Requirement: Go to the line holding "258 L300 350" in the entries below and write out exactly every line down to and including the line holding "490 L560 560".

Available data:
* * *

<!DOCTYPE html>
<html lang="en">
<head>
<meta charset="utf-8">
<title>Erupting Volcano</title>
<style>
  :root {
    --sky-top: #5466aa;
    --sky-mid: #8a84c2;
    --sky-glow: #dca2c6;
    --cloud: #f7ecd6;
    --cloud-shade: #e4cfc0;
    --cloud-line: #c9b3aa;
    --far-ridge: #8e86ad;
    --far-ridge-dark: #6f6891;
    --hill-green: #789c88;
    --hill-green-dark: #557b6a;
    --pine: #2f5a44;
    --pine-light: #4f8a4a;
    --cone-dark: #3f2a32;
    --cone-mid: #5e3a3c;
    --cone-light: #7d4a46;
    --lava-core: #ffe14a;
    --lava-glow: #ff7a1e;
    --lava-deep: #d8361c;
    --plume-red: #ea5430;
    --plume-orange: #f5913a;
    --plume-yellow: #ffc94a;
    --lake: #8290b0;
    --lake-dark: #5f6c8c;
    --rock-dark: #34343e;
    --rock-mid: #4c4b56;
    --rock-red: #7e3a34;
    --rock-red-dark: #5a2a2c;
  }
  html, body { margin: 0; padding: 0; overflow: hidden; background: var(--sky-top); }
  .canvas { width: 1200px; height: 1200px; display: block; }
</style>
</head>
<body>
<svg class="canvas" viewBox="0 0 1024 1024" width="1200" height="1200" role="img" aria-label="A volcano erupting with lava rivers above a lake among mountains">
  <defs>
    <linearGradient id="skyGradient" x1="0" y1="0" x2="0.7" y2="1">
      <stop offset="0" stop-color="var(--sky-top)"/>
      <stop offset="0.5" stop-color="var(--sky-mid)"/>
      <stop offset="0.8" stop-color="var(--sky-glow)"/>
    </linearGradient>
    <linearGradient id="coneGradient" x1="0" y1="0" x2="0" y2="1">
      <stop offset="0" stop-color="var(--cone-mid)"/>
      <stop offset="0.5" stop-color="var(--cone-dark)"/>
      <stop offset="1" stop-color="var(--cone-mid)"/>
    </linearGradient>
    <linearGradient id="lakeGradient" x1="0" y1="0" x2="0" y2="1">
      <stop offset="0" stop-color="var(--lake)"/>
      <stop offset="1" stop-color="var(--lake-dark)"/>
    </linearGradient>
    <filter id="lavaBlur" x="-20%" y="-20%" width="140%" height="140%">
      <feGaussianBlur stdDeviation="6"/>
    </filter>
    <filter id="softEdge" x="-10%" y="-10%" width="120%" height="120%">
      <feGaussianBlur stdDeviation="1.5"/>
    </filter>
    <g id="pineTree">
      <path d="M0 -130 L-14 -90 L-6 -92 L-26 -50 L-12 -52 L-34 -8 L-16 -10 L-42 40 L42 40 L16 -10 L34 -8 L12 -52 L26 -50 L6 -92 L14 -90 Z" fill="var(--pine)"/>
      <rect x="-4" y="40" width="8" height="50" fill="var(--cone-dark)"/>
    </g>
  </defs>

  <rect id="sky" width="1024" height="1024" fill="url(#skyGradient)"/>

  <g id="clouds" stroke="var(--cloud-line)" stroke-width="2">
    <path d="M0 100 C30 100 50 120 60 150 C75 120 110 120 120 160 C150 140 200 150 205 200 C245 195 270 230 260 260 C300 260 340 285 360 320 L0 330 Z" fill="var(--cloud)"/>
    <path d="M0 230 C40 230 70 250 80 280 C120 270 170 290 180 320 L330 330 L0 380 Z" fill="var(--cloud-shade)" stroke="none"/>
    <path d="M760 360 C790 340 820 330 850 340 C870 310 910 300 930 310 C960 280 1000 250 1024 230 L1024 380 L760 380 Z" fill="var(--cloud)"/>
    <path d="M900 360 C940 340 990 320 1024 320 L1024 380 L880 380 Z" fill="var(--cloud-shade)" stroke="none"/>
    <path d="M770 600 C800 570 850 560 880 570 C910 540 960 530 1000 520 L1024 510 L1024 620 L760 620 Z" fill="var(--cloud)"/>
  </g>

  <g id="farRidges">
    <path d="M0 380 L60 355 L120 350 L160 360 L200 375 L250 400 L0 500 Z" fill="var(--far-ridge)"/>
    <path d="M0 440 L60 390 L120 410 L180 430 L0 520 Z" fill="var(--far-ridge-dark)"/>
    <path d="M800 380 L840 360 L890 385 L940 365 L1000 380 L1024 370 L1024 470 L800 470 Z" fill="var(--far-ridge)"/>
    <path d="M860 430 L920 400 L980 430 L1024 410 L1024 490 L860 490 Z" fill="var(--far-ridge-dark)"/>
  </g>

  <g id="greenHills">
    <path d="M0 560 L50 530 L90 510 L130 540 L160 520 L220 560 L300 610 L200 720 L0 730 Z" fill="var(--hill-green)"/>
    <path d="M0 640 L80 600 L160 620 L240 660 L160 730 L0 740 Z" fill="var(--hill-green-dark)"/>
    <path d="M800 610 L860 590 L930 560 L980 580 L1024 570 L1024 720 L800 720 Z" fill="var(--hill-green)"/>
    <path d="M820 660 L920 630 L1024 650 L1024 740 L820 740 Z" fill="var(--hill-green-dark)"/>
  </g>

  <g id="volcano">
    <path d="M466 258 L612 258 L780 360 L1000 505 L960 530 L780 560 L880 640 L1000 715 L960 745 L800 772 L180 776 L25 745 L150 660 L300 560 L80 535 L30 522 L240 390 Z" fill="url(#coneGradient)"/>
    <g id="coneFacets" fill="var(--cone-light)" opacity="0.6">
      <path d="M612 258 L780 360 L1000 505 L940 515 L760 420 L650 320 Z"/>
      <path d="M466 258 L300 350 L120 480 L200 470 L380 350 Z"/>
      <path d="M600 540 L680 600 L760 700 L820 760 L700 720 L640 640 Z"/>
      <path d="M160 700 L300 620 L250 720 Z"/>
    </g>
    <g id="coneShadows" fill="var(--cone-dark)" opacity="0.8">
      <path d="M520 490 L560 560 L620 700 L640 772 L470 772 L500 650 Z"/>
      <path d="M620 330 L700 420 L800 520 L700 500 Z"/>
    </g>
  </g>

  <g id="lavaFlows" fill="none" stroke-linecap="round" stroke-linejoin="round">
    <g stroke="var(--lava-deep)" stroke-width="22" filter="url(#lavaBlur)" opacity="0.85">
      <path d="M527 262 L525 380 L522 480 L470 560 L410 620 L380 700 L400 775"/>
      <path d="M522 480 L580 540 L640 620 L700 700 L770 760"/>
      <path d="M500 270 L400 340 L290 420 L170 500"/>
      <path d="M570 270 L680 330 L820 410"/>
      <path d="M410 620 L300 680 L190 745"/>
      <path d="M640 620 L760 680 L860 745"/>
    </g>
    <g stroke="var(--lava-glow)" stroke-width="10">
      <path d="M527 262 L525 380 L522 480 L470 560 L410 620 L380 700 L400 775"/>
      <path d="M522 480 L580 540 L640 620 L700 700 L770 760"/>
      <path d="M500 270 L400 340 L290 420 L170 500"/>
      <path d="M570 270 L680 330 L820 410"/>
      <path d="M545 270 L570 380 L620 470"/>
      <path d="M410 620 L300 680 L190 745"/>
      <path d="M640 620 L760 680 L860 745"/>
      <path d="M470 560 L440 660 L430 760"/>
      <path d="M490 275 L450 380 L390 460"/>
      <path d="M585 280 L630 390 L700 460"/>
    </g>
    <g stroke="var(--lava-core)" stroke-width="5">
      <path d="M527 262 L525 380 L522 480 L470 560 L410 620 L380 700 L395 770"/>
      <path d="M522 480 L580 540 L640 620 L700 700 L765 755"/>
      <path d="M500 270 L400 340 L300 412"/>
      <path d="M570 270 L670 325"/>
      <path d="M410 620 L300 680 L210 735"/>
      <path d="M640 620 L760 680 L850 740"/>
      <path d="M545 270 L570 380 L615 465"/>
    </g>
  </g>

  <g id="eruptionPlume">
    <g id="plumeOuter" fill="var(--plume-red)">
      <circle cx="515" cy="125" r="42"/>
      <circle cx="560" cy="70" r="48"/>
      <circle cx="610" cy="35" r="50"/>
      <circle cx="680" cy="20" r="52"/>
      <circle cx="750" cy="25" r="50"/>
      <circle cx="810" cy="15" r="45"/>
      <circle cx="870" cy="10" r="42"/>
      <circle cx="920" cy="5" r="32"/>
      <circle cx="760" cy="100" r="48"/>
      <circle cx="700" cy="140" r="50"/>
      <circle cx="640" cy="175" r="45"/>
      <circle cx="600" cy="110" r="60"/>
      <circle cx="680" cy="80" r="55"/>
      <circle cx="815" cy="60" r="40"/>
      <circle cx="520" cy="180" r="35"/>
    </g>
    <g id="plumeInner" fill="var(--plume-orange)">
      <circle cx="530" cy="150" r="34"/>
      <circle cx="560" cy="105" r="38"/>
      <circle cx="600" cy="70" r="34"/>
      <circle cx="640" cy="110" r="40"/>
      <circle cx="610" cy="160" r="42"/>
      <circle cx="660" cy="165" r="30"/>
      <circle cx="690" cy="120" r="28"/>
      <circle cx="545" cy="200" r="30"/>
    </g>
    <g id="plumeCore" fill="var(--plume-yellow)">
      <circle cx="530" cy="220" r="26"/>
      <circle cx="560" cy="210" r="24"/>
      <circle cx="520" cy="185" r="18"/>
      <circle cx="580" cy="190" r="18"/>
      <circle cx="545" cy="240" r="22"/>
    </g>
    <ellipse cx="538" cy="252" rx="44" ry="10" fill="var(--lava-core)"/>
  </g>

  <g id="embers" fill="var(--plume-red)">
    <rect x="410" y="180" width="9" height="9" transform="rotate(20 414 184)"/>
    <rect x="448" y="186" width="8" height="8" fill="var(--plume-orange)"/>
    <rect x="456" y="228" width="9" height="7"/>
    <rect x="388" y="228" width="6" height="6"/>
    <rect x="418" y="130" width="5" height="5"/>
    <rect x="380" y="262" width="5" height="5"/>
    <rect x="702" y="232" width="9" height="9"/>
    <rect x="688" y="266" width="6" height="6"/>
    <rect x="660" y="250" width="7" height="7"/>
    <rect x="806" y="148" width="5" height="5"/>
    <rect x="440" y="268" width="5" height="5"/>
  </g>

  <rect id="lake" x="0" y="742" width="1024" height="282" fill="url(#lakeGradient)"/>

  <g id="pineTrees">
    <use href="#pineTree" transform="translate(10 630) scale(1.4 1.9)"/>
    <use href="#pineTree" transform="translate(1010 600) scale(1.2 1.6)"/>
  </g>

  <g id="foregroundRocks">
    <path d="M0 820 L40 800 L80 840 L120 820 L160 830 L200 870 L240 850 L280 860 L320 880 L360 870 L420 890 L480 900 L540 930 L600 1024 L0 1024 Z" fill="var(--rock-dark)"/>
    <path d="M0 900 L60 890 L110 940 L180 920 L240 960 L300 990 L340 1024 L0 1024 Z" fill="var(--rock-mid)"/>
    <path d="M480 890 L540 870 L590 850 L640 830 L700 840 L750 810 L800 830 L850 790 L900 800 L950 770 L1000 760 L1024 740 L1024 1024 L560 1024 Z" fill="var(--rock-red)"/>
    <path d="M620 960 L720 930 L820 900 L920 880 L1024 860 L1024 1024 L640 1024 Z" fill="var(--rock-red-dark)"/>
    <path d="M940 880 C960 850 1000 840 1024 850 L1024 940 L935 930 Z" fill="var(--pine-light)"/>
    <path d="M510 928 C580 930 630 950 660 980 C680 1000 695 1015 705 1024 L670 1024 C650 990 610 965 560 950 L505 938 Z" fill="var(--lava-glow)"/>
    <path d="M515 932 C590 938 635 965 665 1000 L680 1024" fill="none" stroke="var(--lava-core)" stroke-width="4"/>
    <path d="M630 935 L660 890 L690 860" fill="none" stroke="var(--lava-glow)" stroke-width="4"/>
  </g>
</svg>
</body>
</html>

* * *

Answer to the exercise:
      <path d="M466 258 L300 350 L120 480 L200 470 L380 350 Z"/>
      <path d="M600 540 L680 600 L760 700 L820 760 L700 720 L640 640 Z"/>
      <path d="M160 700 L300 620 L250 720 Z"/>
    </g>
    <g id="coneShadows" fill="var(--cone-dark)" opacity="0.8">
      <path d="M520 490 L560 560 L620 700 L640 772 L470 772 L500 650 Z"/>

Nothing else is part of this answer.